Investigator: Runa Hamid

Indira Gandhi Institute of Child Health (IGICH), Bengaluru

Despite the advances and application of different genomic technologies over 5 decades, the etiopathology of more than 25% of rare genetic disorders associated with intellectual disability (ID), abnormal growth and behavior is unclear emphasizing the need for exploring novel and newer mechanisms of diagnosis.

One such group of disorders is disorders of genomic imprinting. About 150+ genes in the mammalian genome are exclusively expressed from either parent depending on the parent of origin. This is achieved by the epigenetic mechanism of DNA methylation and is known as genomic imprinting.

Methylation-specific polymerase chain reaction (MS-PCR) is a simple, rapid, cost-effective, low labor and equipment-intensive modality that can be easily deployed even in remote locations with robust performance.
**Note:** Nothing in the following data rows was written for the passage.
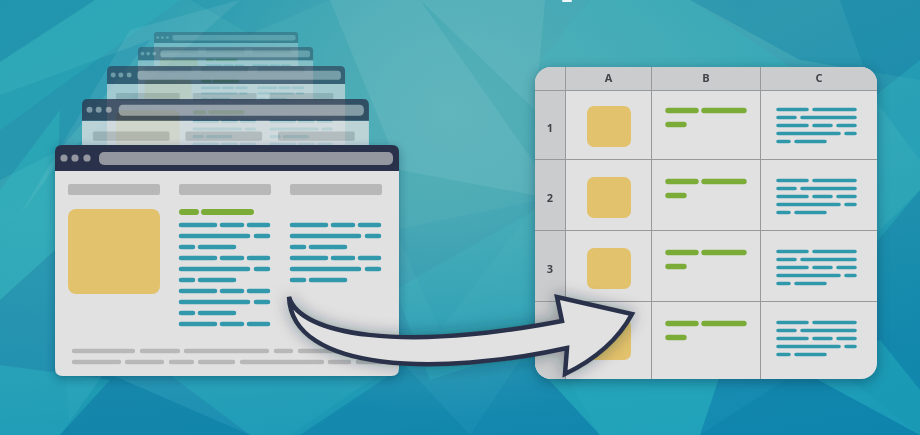
<!DOCTYPE html>
<html lang="en">
<head>
<meta charset="utf-8">
<title>Web pages to spreadsheet</title>
<style>
:root {
  --navy: #29334b;
  --paper: #e1e1e2;
  --header: #cbcccd;
  --rule: #97999b;
  --bar: #b8b8b9;
  --address: #9496a0;
  --gold: #e2c26c;
  --green: #7bac37;
  --teal: #3098ab;
}
* { box-sizing: border-box; margin: 0; padding: 0; }
html, body { width: 920px; height: 435px; overflow: hidden; }
.banner { position: relative; width: 920px; height: 435px; overflow: hidden; background: #2499b2; }
.backdrop, .browsers, .arrow { position: absolute; left: 0; top: 0; display: block; }
.sheet {
  position: absolute; left: 535px; top: 67px; width: 342px; height: 312px;
  display: grid;
  grid-template-columns: 31px 86px 109px 116px;
  grid-template-rows: 24px 69px 71px 71px 77px;
  border-radius: 16px; overflow: hidden; background: var(--paper);
}
.sheet-shadow { position: absolute; left: 535px; top: 67px; width: 342px; height: 312px; border-radius: 16px; box-shadow: 0 3px 12px rgba(10, 50, 75, .45); }
.sheet > * { border-right: 1px solid var(--rule); border-bottom: 1px solid var(--rule); }
.sheet > :nth-child(4n) { border-right: 0; }
.sheet > :nth-child(n+17) { border-bottom: 0; }
.head {
  display: flex; align-items: center; justify-content: center;
  background: var(--header); color: #414347;
  font: 700 11px/1 "Open Sans", "Noto Sans", sans-serif;
}
.head.column { padding-bottom: 3px; }
.head.row { padding-top: 4px; height: 100%; }
.head.last { align-items: flex-start; }
.cell svg { display: block; }
.lines { fill: none; stroke-linecap: round; }
</style>
</head>
<body>
<main class="banner">
  <svg class="backdrop" width="920" height="435" viewBox="0 0 920 435" aria-hidden="true">
    <defs>
      <linearGradient id="sea" x1="0" y1="0" x2="1" y2="1">
        <stop offset="0" stop-color="#2b9fb2"/>
        <stop offset=".45" stop-color="#40a5b4"/>
        <stop offset="1" stop-color="#188fb0"/>
      </linearGradient>
      <radialGradient id="haze" cx="450" cy="110" r="310" gradientUnits="userSpaceOnUse">
        <stop offset="0" stop-color="#5bb3b8" stop-opacity=".8"/>
        <stop offset="1" stop-color="#5bb3b8" stop-opacity="0"/>
      </radialGradient>
      <linearGradient id="depth" x1="0" y1="0" x2="0" y2="1">
        <stop offset=".5" stop-color="#0b83b2" stop-opacity="0"/>
        <stop offset="1" stop-color="#0b83b2" stop-opacity=".6"/>
      </linearGradient>
    </defs>
    <rect width="920" height="435" fill="url(#sea)"/>
    <rect width="920" height="435" fill="url(#depth)"/>
    <g fill="#0c7fa6">
      <polygon points="0,0 95,0 0,62" opacity=".3"/>
      <polygon points="0,95 150,40 60,150 0,180" opacity=".3"/>
      <polygon points="190,0 330,0 250,34" opacity=".22"/>
      <polygon points="0,300 55,250 70,435 0,435" opacity=".25"/>
      <polygon points="60,435 105,372 250,435" opacity=".6"/>
      <polygon points="290,435 400,360 470,435" opacity=".4"/>
      <polygon points="470,435 540,330 600,435" opacity=".35"/>
      <polygon points="690,0 920,0 920,80 800,60" opacity=".35"/>
      <polygon points="840,0 920,0 920,160 875,100" opacity=".3"/>
      <polygon points="870,240 920,190 920,435 850,380" opacity=".4"/>
      <polygon points="700,435 800,370 920,435" opacity=".45"/>
      <polygon points="395,230 540,200 440,330" opacity=".2"/>
    </g>
    <g fill="#2fbcc4">
      <polygon points="0,190 60,110 55,250 0,300" opacity=".35"/>
      <polygon points="95,0 180,0 0,130 0,62" opacity=".25"/>
      <polygon points="0,435 0,365 110,380 60,435" opacity=".35"/>
      <polygon points="170,375 390,375 300,435 250,435" opacity=".3"/>
      <polygon points="395,290 535,210 535,345 430,380" opacity=".28"/>
      <polygon points="540,370 720,375 700,435 600,435" opacity=".5"/>
      <polygon points="590,0 690,0 790,67 535,67" opacity=".2"/>
      <polygon points="870,100 920,60 920,190 870,250" opacity=".3"/>
      <polygon points="800,370 880,340 920,390 920,435" opacity=".35"/>
    </g>
    <rect width="920" height="435" fill="url(#haze)"/>
    <g fill="#fff" opacity=".07">
      <polygon points="330,0 420,0 560,200 400,170"/>
      <polygon points="420,0 545,0 535,110"/>
      <polygon points="20,215 130,30 240,0 60,160"/>
    </g>
    <rect x="562" y="0" width="10" height="2" rx="1" fill="#f1f7f8"/>
  </svg>

  <svg class="browsers" width="920" height="435" viewBox="0 0 920 435" role="img" aria-label="Stack of browser windows">
    <defs>
      <filter id="window-shadow" x="-10%" y="-10%" width="120%" height="125%">
        <feDropShadow dx="0" dy="3" stdDeviation="5" flood-color="#0a324b" flood-opacity=".4"/>
      </filter>
      <g id="paragraph">
        <path d="M2 0H36M43 0H63M70 0H89M2 11H69M77 11H89M2 22H14M21 22H55"/>
      </g>
      <g id="window">
        <path d="M0 26H344V223Q344 231 336 231H8Q0 231 0 223Z" fill="var(--paper)"/>
        <path d="M0 26V7Q0 0 7 0H337Q344 0 344 7V26Z" fill="var(--navy)"/>
        <g fill="var(--address)">
          <circle cx="9" cy="13" r="3.6"/>
          <circle cx="20" cy="13" r="3.6"/>
          <circle cx="32" cy="13" r="3.6"/>
          <rect x="44" y="7" width="294" height="13" rx="5"/>
        </g>
        <g fill="var(--bar)">
          <rect x="13" y="39" width="92" height="11" rx="2"/>
          <rect x="124" y="39" width="92" height="11" rx="2"/>
          <rect x="235" y="39" width="92" height="11" rx="2"/>
        </g>
        <rect x="13" y="64" width="92" height="85" rx="8" fill="var(--gold)"/>
        <path class="lines" d="M127 67H141M149 67H196" stroke="var(--green)" stroke-width="6"/>
        <g class="lines" stroke="var(--teal)" stroke-width="4.6">
          <use href="#paragraph" x="124" y="80"/>
          <use href="#paragraph" x="124" y="113"/>
          <use href="#paragraph" x="124" y="146"/>
          <path d="M126 179H160M167 179H187M194 179H213"/>
          <use href="#paragraph" x="235" y="80"/>
          <use href="#paragraph" x="235" y="113"/>
        </g>
        <path class="lines" d="M19 206H78M87 206H123M131 206H212M221 206H236M245 206H325M19 217H64M72 217H107M116 217H137M145 217H178M187 217H267M275 217H294M303 217H329" stroke="var(--bar)" stroke-width="4.4"/>
      </g>
      <clipPath id="slice-5"><rect x="140" y="25" width="180" height="41"/></clipPath>
      <clipPath id="slice-4"><rect x="130" y="40" width="200" height="59"/></clipPath>
      <clipPath id="slice-3"><rect x="100" y="60" width="260" height="85"/></clipPath>
      <clipPath id="slice-2"><rect x="75" y="90" width="300" height="55"/></clipPath>
    </defs>
    <g clip-path="url(#slice-5)" opacity=".3"><use href="#window" transform="translate(154 32) scale(.419)"/></g>
    <g clip-path="url(#slice-4)" opacity=".4"><use href="#window" transform="translate(138 47) scale(.509)"/></g>
    <g clip-path="url(#slice-3)" opacity=".6"><use href="#window" transform="translate(107 66) scale(.692)"/></g>
    <g clip-path="url(#slice-2)" opacity=".76"><use href="#window" transform="translate(82 99) scale(.834)"/></g>
    <use href="#window" x="55" y="145" filter="url(#window-shadow)"/>
  </svg>

  <div class="sheet-shadow"></div>
  <section class="sheet" aria-label="Spreadsheet">
    <div class="head column"></div>
    <div class="head column">A</div>
    <div class="head column">B</div>
    <div class="head column">C</div>

    <div class="head row">1</div>
    <div class="cell"><svg width="85" height="68">
      <defs>
        <rect id="thumb" x="21" y="15" width="44" height="41" rx="7" fill="var(--gold)"/>
        <path id="title" class="lines" d="M17 19.5H45M53 19.5H93M17 33.5H33" stroke="var(--green)" stroke-width="5.4"/>
        <path id="details" class="lines" d="M17 18.5H46M53 18.5H94M17 26.5H34M41 26.5H94M17 34.5H46M53 34.5H70M77 34.5H94M17 42.5H78M85 42.5H94M17 50.5H28M35 50.5H64" stroke="var(--teal)" stroke-width="3.6"/>
      </defs>
      <use href="#thumb"/></svg></div>
    <div class="cell"><svg width="108" height="68"><use href="#title" x="-1"/></svg></div>
    <div class="cell"><svg width="116" height="68"><use href="#details"/></svg></div>

    <div class="head row">2</div>
    <div class="cell"><svg width="85" height="70"><use href="#thumb" y="2"/></svg></div>
    <div class="cell"><svg width="108" height="70"><use href="#title" x="-1" y="2"/></svg></div>
    <div class="cell"><svg width="116" height="70"><use href="#details" y="2"/></svg></div>

    <div class="head row">3</div>
    <div class="cell"><svg width="85" height="70"><use href="#thumb" y="2"/></svg></div>
    <div class="cell"><svg width="108" height="70"><use href="#title" x="-1" y="2"/></svg></div>
    <div class="cell"><svg width="116" height="70"><use href="#details" y="2"/></svg></div>

    <div class="head row last"></div>
    <div class="cell"><svg width="85" height="77"><use href="#thumb" y="2"/></svg></div>
    <div class="cell"><svg width="108" height="77"><use href="#title" x="-1" y="2"/></svg></div>
    <div class="cell"><svg width="116" height="77"><use href="#details" y="2"/></svg></div>
  </section>

  <svg class="arrow" width="920" height="435" viewBox="0 0 920 435" role="img" aria-label="Arrow from the browser windows to the spreadsheet">
    <defs>
      <filter id="arrow-shadow" x="-10%" y="-40%" width="120%" height="180%">
        <feDropShadow dx="0" dy="0" stdDeviation="8" flood-color="#1c2233" flood-opacity=".4"/>
      </filter>
    </defs>
    <path d="M289 297C300 335 400 352 562 321L557 297L632 314C618 340 594 360 565 374L567 348C440 376 292 373 289 297Z" fill="var(--paper)" stroke="var(--navy)" stroke-width="4.5" stroke-linejoin="miter" stroke-miterlimit="3" filter="url(#arrow-shadow)"/>
  </svg>
</main>
</body>
</html>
Isolated genomic DNA is first given a sodium bisulphite treatment that deaminates the unmethylated cytosines to uracil. The converted DNA sample now has differentiated methylated and unmethylated alleles in a single tube which can be amplified with the help of allele-specific primers A pilot study of 102 clinically suspected cases mentioned above showed about 28% to be confirmed as one of four known imprinting disorders by a simple methylation-based test indicating these disorders are not as rare as cited to be but require a timely referral and correct diagnostic modality to offer genetic counselling, plan prenatal diagnosis and facilitate appropriate management.

Investigator: Gayatri Iyer